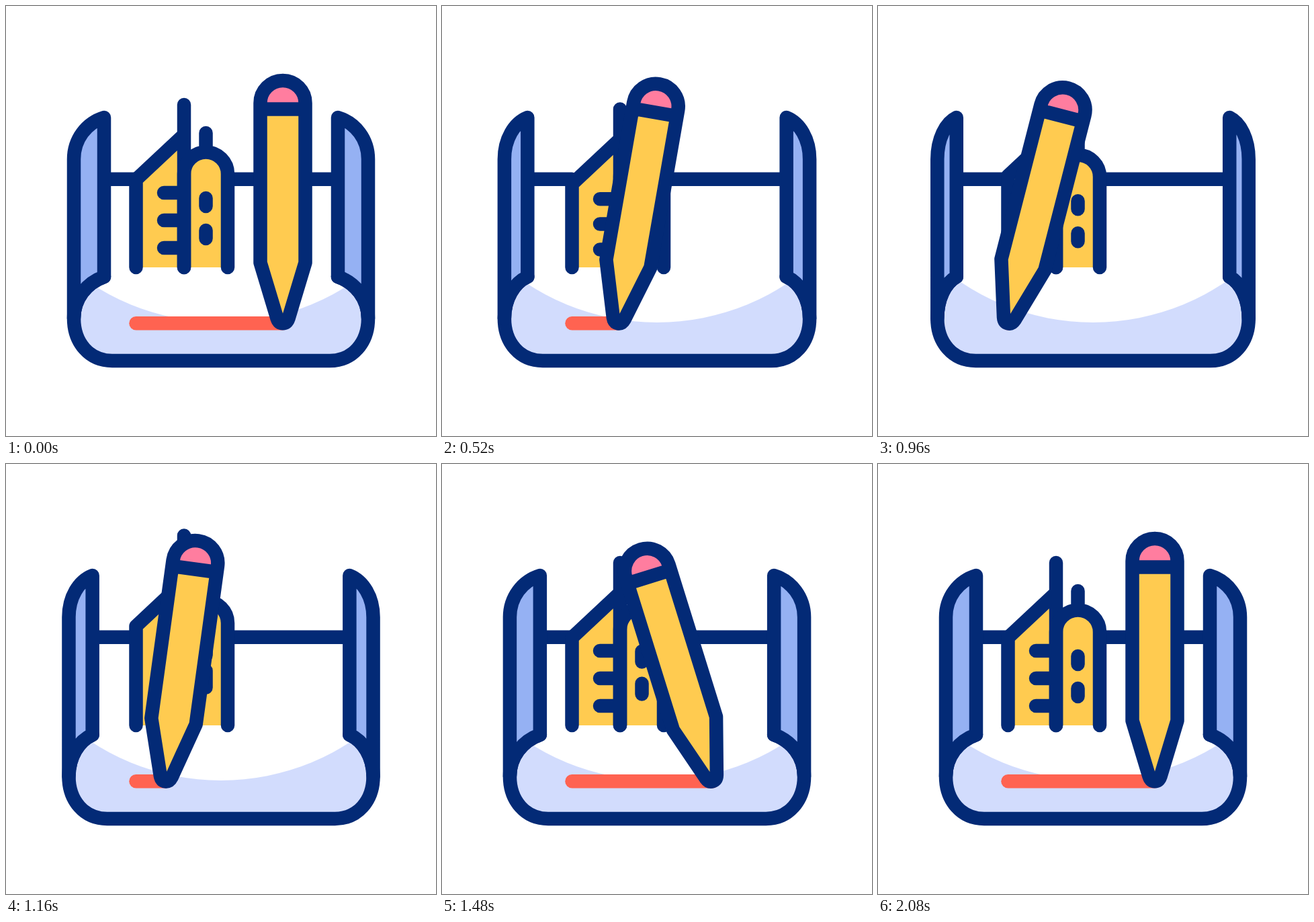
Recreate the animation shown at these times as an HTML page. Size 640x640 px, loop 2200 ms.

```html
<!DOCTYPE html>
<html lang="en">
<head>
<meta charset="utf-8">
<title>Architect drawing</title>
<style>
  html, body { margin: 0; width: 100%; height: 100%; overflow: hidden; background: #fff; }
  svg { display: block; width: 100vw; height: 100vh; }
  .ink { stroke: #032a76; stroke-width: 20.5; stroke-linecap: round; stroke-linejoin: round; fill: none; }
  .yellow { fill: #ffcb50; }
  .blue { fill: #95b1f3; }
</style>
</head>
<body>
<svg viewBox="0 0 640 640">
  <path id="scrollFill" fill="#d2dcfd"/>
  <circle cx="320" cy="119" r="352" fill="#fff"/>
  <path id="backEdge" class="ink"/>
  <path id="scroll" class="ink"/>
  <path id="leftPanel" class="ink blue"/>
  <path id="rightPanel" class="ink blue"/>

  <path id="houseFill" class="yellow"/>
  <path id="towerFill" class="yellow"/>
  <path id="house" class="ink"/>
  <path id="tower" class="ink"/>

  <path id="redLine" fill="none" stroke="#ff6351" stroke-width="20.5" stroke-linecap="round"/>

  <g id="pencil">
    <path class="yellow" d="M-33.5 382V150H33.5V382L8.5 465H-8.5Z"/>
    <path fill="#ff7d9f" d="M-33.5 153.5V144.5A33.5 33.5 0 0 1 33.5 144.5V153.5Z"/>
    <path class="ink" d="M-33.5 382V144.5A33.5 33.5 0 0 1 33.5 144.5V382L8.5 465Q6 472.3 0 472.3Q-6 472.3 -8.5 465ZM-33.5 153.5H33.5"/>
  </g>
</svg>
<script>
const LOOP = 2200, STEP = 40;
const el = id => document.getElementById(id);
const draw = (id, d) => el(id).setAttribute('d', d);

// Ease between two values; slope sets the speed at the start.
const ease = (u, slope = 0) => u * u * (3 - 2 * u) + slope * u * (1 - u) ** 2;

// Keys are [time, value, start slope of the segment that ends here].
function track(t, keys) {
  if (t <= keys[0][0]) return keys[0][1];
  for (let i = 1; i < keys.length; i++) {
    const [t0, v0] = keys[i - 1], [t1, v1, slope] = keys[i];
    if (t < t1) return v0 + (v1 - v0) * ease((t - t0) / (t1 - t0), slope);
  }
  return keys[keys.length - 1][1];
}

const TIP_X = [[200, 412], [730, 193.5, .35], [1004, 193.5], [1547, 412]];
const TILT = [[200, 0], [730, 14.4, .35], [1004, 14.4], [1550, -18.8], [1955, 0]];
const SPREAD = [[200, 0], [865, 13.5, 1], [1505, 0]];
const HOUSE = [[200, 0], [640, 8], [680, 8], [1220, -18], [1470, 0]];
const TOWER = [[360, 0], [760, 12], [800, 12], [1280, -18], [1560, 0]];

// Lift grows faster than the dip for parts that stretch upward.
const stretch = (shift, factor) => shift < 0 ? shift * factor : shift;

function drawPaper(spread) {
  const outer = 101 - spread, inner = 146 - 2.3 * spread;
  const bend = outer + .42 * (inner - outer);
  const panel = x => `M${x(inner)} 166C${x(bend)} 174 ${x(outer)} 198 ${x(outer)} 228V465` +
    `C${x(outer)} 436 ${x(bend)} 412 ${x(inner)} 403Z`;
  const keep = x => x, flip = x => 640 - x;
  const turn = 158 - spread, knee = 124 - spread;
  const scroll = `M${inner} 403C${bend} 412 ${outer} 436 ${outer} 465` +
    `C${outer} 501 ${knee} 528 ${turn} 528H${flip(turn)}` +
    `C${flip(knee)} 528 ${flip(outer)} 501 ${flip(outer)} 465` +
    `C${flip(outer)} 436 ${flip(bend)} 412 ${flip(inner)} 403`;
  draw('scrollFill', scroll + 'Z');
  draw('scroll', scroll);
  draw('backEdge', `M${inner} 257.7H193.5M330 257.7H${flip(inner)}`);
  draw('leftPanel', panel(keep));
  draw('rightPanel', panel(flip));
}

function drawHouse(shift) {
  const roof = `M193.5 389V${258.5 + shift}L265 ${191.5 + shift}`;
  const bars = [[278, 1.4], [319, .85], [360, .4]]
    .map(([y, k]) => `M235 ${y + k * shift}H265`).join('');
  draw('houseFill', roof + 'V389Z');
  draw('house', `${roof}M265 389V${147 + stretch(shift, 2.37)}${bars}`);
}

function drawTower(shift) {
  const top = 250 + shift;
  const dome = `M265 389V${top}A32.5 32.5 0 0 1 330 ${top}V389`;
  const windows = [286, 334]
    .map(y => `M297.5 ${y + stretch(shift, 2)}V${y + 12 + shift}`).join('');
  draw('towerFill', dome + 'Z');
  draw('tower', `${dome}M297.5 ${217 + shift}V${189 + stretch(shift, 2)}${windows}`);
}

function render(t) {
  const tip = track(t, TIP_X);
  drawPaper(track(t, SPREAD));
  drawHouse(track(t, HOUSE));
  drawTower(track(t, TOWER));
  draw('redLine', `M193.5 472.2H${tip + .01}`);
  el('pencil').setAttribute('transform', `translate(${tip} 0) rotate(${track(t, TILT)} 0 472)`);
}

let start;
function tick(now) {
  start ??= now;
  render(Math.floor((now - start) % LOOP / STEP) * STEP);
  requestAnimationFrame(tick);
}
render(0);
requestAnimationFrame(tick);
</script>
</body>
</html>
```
****
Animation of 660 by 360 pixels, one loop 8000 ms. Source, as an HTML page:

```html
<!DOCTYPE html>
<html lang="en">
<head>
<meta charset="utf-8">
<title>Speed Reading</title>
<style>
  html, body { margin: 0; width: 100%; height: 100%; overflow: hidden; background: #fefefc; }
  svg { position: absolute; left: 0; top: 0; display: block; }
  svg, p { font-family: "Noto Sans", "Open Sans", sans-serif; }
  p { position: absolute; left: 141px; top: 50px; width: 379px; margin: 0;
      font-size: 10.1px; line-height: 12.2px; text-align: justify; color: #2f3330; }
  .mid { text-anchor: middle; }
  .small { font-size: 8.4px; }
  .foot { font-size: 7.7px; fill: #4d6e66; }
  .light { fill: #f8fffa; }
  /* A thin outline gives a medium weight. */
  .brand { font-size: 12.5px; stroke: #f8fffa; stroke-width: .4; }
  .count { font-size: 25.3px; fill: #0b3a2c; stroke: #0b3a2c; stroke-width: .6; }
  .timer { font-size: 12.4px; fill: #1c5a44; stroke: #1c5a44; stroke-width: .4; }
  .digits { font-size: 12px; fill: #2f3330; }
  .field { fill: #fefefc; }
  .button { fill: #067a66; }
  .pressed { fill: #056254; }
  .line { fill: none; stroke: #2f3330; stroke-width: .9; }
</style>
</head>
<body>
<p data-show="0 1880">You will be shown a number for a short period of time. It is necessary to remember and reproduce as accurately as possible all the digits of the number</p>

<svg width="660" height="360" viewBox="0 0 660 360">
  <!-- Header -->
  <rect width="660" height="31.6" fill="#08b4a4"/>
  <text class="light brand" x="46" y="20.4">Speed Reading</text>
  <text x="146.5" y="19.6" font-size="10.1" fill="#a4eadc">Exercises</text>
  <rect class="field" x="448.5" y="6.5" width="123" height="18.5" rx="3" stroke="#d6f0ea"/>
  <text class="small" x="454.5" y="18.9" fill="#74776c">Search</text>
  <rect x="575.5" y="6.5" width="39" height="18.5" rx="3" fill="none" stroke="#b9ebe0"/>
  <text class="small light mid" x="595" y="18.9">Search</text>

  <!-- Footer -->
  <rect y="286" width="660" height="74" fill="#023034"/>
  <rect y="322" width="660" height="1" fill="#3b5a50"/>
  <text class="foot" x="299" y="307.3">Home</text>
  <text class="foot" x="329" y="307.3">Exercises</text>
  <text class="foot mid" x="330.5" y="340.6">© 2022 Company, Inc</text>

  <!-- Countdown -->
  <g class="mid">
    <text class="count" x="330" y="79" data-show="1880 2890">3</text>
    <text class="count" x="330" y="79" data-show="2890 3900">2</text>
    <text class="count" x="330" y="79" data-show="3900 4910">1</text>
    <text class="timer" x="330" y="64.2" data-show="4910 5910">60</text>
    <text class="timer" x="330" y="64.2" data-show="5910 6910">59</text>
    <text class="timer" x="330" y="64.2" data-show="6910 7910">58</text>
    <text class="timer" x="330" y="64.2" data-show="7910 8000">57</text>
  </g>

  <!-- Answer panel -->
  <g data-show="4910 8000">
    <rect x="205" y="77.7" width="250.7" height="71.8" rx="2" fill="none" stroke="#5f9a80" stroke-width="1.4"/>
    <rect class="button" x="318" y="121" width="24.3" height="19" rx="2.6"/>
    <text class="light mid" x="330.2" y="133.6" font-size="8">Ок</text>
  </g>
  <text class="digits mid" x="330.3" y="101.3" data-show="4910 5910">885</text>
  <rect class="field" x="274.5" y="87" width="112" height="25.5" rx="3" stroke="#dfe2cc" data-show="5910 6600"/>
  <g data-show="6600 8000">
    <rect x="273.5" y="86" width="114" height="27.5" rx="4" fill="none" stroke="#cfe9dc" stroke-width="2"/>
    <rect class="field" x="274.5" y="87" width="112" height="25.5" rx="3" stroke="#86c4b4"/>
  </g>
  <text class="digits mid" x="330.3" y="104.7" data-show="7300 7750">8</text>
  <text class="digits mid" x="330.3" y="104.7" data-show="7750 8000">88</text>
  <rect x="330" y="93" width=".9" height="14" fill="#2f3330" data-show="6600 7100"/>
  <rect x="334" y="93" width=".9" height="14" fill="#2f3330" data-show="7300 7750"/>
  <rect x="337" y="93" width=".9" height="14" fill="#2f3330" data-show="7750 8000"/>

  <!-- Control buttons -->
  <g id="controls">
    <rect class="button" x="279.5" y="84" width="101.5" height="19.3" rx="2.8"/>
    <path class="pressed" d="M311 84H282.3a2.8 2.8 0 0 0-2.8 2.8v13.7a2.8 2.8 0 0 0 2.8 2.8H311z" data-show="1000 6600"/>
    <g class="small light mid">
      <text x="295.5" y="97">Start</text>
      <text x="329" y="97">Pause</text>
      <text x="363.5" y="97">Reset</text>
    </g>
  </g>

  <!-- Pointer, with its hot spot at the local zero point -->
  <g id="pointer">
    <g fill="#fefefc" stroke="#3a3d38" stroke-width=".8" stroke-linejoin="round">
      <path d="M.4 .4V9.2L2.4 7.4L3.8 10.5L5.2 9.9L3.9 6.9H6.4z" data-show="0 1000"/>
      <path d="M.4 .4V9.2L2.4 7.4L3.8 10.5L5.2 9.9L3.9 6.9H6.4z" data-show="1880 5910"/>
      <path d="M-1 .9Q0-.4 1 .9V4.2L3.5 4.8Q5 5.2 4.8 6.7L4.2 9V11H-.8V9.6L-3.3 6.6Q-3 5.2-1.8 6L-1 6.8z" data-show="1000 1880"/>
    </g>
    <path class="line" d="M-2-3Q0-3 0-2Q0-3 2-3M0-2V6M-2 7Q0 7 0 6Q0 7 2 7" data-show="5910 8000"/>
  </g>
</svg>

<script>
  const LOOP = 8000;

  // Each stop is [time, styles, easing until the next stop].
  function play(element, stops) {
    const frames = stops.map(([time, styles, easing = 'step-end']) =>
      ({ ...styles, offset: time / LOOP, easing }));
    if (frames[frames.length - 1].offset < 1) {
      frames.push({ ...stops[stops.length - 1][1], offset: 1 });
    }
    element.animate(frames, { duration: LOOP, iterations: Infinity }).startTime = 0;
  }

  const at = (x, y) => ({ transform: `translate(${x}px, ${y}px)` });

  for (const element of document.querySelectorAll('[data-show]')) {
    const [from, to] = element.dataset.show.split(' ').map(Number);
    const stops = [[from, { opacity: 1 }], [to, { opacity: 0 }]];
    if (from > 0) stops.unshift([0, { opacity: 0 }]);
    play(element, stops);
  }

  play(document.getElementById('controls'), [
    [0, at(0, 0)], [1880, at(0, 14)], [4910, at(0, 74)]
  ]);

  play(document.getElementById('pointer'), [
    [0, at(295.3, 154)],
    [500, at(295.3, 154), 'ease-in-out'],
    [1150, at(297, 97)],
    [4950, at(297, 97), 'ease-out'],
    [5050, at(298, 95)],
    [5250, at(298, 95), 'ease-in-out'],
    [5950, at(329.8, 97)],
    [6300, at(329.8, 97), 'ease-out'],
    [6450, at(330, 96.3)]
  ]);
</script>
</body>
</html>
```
****
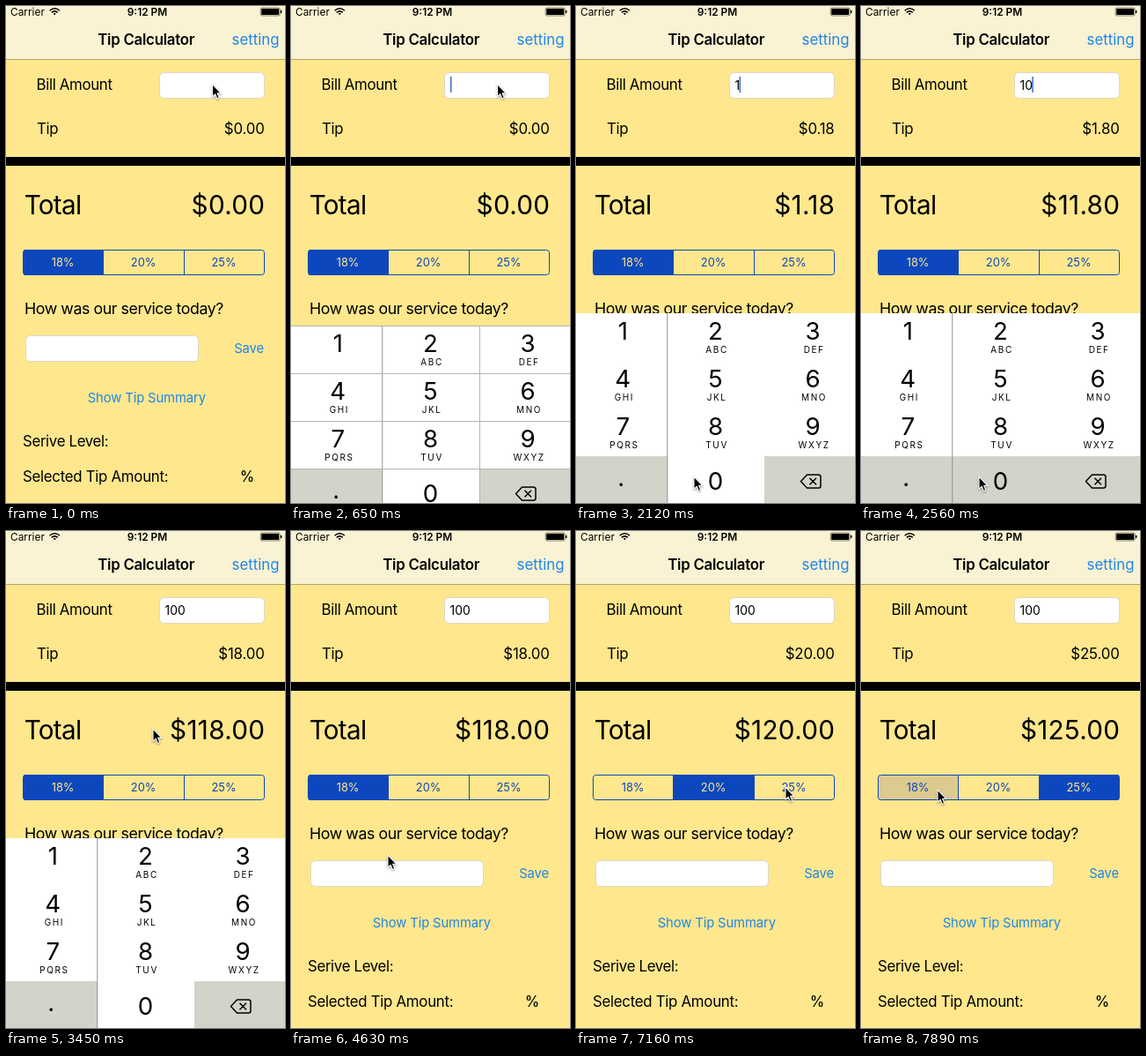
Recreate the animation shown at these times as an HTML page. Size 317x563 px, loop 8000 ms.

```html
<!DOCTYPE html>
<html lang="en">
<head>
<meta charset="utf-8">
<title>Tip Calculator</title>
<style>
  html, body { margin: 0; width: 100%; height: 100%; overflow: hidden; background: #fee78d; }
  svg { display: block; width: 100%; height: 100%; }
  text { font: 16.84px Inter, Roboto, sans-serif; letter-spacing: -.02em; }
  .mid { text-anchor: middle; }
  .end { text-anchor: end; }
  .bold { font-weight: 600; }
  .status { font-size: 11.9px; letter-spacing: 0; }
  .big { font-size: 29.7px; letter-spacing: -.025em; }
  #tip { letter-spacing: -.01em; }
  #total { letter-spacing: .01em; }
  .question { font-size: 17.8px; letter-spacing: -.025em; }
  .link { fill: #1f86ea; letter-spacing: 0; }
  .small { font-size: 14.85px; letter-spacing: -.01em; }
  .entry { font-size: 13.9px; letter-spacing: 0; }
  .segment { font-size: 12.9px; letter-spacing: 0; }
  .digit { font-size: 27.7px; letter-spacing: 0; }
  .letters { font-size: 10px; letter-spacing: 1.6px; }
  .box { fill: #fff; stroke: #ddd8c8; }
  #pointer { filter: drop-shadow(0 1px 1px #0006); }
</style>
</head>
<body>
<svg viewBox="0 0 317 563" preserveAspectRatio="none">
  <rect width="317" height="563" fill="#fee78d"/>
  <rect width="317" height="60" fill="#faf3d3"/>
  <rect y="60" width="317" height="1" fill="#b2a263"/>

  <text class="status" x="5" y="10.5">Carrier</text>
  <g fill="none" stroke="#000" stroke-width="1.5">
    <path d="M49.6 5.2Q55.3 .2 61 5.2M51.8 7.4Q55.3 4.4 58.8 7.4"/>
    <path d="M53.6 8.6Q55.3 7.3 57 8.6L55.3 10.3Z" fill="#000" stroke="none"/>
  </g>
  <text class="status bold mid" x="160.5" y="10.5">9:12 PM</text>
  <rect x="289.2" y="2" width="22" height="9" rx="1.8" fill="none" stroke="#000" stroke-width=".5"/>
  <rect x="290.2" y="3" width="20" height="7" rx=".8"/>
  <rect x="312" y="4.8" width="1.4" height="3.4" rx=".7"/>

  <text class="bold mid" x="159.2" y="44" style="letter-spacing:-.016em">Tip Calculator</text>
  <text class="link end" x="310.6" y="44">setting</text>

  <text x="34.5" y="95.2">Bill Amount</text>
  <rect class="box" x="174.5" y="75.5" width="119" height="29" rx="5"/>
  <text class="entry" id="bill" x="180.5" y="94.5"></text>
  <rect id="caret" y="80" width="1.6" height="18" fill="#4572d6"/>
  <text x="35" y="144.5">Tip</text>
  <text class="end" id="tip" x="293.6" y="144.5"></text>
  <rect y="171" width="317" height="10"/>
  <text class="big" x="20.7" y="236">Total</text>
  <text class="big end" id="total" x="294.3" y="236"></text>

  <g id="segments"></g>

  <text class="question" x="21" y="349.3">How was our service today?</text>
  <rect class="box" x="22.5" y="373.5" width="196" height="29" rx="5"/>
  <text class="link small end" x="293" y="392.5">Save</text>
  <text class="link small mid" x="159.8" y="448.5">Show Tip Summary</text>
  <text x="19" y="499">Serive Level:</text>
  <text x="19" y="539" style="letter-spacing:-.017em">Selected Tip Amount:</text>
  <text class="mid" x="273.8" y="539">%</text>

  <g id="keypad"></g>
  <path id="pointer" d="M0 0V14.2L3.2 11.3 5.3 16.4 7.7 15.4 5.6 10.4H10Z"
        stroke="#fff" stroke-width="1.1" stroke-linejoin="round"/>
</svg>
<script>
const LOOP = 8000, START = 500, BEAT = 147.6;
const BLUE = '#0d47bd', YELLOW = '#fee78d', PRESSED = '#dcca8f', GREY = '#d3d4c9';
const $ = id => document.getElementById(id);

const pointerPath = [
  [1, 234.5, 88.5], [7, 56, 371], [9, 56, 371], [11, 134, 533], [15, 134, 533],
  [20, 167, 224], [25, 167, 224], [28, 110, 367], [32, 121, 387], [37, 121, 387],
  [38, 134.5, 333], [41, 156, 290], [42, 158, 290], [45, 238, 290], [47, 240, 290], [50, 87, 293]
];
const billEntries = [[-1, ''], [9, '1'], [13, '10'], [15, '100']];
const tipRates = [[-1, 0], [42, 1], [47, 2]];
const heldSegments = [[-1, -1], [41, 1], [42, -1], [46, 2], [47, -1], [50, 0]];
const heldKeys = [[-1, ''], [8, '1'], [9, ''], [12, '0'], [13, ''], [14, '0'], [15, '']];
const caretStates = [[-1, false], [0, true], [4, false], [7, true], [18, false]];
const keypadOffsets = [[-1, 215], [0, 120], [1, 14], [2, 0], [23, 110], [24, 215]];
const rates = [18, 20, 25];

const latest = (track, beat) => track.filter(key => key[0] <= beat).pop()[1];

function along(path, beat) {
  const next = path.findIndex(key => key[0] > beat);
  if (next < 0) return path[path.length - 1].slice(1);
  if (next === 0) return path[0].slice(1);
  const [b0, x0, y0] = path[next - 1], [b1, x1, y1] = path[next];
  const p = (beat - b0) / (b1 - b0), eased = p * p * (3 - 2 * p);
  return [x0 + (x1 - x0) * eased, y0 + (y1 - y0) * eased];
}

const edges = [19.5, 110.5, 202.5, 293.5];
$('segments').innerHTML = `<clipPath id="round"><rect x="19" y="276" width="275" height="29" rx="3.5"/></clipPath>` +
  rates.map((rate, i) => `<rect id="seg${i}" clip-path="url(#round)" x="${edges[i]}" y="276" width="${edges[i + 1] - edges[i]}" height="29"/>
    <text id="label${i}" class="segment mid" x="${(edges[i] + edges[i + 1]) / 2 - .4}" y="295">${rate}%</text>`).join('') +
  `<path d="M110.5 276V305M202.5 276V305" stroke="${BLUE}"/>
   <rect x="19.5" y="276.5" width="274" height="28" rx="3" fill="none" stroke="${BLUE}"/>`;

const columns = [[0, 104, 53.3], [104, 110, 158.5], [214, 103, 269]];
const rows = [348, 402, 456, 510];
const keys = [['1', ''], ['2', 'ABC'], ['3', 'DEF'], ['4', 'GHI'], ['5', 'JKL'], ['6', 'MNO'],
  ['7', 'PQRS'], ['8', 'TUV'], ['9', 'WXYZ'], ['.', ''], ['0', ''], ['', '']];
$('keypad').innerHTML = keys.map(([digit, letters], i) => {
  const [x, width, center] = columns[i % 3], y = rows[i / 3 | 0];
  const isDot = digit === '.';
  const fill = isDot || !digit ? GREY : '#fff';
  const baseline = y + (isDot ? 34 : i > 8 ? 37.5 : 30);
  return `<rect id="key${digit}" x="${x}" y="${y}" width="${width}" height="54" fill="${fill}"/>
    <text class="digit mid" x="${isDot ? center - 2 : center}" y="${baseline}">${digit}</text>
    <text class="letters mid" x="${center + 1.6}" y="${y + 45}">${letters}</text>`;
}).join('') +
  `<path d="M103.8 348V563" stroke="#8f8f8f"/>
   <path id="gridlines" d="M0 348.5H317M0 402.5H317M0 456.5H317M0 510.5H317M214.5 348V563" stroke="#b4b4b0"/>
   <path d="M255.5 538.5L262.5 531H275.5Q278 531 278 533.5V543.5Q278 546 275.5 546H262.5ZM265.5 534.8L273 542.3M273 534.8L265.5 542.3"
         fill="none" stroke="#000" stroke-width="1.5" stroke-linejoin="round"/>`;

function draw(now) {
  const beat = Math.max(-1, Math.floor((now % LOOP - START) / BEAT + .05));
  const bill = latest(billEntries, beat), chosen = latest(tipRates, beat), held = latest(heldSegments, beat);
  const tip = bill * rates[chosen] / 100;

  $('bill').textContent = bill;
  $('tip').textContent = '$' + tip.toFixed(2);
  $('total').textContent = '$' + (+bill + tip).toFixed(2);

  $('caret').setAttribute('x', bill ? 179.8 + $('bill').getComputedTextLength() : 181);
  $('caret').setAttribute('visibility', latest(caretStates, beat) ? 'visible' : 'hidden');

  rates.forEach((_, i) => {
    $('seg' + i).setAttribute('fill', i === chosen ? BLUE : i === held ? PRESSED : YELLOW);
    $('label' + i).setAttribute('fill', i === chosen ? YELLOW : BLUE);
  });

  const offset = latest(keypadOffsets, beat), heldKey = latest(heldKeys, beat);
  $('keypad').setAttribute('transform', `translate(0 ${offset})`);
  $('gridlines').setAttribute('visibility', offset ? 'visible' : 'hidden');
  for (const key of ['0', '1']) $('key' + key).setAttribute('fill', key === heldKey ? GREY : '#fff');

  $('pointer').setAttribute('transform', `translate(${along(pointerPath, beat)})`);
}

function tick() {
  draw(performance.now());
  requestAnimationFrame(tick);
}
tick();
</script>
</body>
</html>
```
****
EXERCISE DESCRIPTION:
Wherever the string "track" occurs in the records above, copy that line.

RESPONSE AREA:
function track(t, keys) {
  const tip = track(t, TIP_X);
  drawPaper(track(t, SPREAD));
  drawHouse(track(t, HOUSE));
  drawTower(track(t, TOWER));
  el('pencil').setAttribute('transform', `translate(${tip} 0) rotate(${track(t, TILT)} 0 472)`);
const latest = (track, beat) => track.filter(key => key[0] <= beat).pop()[1];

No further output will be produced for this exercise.